(Saved data entries)
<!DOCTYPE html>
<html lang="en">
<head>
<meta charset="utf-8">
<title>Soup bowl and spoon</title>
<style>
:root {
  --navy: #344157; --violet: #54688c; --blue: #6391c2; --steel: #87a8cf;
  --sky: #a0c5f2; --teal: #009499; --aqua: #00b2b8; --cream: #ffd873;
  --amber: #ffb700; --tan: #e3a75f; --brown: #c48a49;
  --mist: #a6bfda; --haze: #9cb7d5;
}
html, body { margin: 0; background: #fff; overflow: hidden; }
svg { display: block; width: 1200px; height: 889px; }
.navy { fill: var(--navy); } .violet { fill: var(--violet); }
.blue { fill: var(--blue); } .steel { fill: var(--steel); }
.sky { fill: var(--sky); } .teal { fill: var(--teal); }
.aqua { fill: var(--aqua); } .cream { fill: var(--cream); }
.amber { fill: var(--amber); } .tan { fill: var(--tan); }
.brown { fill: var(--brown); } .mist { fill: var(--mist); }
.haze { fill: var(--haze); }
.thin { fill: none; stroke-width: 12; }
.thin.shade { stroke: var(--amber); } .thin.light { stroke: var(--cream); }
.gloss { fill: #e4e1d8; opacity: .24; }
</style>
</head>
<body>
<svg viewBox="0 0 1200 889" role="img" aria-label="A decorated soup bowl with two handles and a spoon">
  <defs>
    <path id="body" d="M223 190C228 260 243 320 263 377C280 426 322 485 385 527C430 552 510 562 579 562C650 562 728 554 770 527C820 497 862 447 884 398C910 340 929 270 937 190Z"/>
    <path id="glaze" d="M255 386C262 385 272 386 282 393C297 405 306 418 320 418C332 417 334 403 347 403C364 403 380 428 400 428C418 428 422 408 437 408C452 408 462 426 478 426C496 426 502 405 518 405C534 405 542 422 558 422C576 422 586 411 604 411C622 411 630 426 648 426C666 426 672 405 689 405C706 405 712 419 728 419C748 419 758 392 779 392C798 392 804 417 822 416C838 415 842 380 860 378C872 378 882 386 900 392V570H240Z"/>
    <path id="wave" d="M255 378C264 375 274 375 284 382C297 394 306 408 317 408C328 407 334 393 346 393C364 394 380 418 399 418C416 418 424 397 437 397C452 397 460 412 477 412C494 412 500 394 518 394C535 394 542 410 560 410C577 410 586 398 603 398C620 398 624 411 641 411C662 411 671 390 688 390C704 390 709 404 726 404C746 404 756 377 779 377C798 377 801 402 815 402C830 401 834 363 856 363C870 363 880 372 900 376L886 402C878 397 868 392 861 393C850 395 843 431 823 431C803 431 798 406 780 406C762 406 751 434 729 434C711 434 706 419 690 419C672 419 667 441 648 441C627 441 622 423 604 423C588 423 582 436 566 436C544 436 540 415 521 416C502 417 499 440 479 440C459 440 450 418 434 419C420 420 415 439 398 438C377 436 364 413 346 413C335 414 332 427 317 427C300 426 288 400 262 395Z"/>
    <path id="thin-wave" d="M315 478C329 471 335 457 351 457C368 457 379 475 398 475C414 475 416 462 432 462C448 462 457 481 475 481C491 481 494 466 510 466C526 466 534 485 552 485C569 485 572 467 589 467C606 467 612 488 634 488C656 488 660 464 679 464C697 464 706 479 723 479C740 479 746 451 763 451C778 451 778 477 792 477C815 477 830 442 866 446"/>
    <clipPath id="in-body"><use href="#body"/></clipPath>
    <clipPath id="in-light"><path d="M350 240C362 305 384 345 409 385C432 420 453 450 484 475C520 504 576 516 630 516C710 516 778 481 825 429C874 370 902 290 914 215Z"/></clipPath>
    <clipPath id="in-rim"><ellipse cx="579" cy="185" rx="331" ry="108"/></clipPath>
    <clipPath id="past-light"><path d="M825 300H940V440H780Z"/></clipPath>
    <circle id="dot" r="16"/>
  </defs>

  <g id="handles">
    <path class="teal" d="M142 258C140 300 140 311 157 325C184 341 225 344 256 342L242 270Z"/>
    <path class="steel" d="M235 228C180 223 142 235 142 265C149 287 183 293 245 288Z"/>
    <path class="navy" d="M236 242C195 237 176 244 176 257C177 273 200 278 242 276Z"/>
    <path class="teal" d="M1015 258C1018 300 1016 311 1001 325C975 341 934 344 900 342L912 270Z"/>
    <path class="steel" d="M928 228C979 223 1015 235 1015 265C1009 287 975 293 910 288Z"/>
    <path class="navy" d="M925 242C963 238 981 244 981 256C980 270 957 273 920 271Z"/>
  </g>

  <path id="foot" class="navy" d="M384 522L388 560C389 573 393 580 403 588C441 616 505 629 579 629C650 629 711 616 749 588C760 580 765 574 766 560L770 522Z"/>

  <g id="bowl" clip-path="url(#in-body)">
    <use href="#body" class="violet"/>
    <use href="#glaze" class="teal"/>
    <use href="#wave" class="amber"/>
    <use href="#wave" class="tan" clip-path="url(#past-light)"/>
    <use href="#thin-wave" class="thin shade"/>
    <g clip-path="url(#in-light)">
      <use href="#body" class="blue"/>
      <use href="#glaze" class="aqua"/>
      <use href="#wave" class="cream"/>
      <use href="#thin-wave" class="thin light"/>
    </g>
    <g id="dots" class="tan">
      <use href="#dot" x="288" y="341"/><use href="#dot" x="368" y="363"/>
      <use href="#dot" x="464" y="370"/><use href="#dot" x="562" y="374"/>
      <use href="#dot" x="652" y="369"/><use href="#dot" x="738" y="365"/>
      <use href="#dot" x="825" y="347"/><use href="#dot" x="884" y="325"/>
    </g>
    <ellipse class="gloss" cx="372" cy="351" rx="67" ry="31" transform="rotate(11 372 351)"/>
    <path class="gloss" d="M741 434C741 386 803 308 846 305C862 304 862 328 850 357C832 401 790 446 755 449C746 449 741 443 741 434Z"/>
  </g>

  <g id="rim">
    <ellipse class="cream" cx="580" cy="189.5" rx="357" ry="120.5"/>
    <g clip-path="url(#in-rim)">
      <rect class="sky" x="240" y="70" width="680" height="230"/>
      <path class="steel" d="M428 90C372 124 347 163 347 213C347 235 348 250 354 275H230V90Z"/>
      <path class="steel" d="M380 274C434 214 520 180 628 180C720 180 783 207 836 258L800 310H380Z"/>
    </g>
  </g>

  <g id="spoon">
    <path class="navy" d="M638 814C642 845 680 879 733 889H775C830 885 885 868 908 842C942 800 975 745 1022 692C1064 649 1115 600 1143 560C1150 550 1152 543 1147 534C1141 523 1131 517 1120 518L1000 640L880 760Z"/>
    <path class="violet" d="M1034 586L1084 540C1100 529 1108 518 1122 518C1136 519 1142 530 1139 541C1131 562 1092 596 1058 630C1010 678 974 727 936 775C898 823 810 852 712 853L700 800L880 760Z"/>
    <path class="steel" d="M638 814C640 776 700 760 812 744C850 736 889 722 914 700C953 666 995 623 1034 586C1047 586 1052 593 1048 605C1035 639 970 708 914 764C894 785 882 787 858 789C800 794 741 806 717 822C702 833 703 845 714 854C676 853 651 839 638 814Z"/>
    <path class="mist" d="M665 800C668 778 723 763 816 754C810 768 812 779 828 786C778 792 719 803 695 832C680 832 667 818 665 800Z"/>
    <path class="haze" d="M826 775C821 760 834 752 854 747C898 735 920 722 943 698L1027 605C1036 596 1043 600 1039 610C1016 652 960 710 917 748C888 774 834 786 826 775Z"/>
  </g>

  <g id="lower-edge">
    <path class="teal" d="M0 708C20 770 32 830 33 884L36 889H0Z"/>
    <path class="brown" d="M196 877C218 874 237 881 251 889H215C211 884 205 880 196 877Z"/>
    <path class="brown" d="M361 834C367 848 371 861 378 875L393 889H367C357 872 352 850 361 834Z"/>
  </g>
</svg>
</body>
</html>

==

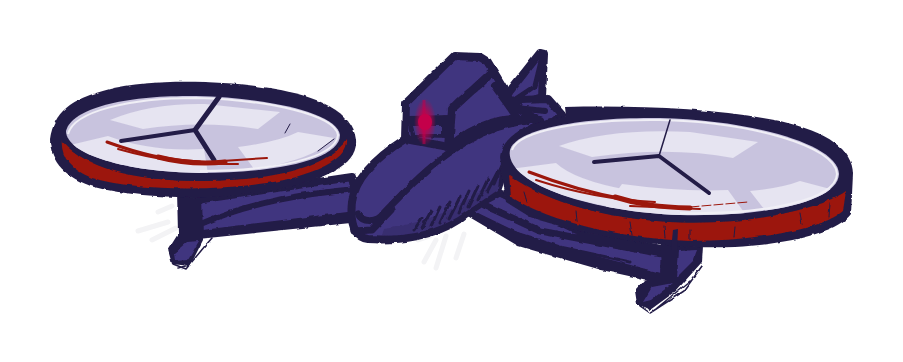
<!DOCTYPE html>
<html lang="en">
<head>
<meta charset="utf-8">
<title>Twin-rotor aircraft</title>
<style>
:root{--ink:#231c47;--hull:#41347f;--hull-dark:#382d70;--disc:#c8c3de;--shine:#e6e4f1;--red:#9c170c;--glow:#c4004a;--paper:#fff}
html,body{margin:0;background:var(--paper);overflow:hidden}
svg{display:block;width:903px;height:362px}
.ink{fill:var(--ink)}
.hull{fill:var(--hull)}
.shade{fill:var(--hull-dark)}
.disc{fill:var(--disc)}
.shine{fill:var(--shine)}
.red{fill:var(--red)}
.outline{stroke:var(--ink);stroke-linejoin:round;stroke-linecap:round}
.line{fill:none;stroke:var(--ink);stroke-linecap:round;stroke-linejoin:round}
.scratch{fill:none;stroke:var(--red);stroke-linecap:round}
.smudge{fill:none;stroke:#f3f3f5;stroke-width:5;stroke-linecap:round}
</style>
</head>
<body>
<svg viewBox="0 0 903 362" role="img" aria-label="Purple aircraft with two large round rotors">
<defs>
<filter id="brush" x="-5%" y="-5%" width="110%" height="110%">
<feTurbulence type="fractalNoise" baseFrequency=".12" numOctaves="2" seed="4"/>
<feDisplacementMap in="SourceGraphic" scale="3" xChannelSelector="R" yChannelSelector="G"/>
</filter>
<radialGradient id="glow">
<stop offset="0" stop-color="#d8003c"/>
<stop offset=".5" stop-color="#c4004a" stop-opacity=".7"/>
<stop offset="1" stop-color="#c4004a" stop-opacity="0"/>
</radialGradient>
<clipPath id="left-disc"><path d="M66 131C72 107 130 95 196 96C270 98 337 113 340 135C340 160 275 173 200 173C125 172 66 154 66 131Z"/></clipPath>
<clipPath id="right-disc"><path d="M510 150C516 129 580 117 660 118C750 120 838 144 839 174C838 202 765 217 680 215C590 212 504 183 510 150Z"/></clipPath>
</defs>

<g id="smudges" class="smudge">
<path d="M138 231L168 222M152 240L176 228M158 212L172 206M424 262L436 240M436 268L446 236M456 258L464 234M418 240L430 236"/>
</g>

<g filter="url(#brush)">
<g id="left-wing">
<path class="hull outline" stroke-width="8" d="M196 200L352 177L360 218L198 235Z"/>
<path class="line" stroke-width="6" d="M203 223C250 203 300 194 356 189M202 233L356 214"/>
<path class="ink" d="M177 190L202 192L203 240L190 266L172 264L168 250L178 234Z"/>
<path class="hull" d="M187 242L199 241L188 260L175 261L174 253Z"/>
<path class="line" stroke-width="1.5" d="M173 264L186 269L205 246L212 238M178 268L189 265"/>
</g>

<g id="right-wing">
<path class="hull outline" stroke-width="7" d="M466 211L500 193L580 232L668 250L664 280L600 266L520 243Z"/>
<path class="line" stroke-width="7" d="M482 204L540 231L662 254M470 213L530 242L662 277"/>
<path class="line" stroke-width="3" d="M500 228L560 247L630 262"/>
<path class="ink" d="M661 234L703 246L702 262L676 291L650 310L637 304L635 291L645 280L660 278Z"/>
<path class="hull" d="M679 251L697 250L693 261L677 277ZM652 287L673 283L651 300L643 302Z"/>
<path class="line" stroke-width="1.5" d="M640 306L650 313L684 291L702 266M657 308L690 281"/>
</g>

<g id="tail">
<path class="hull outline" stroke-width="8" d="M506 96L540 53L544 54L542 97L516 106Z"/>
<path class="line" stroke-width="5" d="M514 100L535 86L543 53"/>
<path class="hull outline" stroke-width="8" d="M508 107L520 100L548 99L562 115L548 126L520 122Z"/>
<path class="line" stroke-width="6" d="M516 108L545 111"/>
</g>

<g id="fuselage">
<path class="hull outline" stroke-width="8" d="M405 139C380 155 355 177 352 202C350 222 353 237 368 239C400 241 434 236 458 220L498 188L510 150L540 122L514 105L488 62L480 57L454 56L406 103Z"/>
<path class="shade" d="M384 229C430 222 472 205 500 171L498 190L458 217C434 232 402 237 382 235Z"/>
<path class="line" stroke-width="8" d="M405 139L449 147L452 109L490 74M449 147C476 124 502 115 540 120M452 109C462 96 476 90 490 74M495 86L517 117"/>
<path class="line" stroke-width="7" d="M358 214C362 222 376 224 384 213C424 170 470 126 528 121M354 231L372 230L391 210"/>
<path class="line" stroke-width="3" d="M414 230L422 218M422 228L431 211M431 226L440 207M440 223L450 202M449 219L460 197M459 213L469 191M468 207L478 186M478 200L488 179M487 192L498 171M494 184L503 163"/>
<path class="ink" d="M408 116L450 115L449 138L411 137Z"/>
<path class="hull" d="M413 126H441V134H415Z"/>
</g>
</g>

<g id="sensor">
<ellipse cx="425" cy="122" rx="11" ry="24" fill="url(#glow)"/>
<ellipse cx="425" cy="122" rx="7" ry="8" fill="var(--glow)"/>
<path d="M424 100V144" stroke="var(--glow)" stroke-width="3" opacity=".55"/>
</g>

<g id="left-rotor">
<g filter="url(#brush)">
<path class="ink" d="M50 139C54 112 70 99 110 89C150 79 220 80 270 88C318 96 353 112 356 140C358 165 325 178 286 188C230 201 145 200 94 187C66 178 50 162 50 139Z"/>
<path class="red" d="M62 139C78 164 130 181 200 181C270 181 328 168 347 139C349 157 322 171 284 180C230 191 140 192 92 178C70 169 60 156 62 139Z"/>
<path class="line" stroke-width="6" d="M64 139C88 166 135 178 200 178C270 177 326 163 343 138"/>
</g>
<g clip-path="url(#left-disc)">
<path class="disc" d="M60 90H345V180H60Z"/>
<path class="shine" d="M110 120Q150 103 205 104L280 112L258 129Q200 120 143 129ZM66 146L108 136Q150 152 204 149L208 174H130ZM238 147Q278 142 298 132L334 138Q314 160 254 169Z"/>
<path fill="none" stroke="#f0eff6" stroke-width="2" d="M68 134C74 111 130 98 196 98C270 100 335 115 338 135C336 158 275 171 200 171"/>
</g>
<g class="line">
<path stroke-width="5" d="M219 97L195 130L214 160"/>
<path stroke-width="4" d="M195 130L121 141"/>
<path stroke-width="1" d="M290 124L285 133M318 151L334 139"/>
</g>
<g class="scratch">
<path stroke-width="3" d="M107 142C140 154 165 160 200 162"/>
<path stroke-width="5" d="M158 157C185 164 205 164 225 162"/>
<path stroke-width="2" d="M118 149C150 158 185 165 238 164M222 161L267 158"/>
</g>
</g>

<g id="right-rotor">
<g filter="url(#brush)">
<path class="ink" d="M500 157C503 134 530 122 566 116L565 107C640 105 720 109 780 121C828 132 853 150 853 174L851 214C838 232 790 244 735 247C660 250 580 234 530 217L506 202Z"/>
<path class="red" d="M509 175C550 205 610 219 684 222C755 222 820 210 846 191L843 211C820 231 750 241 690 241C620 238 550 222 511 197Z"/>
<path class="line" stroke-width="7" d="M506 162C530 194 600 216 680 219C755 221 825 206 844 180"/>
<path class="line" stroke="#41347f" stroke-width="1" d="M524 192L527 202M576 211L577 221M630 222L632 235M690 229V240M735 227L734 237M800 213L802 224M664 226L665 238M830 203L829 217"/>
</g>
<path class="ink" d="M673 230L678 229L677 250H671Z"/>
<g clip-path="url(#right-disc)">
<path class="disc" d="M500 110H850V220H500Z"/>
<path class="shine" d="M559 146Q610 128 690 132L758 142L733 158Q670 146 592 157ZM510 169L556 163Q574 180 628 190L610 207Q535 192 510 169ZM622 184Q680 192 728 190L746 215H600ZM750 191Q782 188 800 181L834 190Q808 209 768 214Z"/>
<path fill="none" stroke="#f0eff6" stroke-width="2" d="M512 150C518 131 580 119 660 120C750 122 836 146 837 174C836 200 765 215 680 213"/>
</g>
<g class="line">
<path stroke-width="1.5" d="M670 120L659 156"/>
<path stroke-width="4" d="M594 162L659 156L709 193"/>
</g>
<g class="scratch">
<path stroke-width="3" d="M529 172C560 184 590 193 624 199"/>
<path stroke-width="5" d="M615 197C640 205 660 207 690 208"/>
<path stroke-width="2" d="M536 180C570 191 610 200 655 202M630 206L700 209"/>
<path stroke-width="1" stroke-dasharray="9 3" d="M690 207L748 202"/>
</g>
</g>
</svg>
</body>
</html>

EXERCISE DETAILS:
Copy out only the lines above from the one with "157C185 164 205" to the one with "162C530 194 600", inclusive, exactly as they stand.

WRITTEN RESPONSE:
<path stroke-width="5" d="M158 157C185 164 205 164 225 162"/>
<path stroke-width="2" d="M118 149C150 158 185 165 238 164M222 161L267 158"/>
</g>
</g>

<g id="right-rotor">
<g filter="url(#brush)">
<path class="ink" d="M500 157C503 134 530 122 566 116L565 107C640 105 720 109 780 121C828 132 853 150 853 174L851 214C838 232 790 244 735 247C660 250 580 234 530 217L506 202Z"/>
<path class="red" d="M509 175C550 205 610 219 684 222C755 222 820 210 846 191L843 211C820 231 750 241 690 241C620 238 550 222 511 197Z"/>
<path class="line" stroke-width="7" d="M506 162C530 194 600 216 680 219C755 221 825 206 844 180"/>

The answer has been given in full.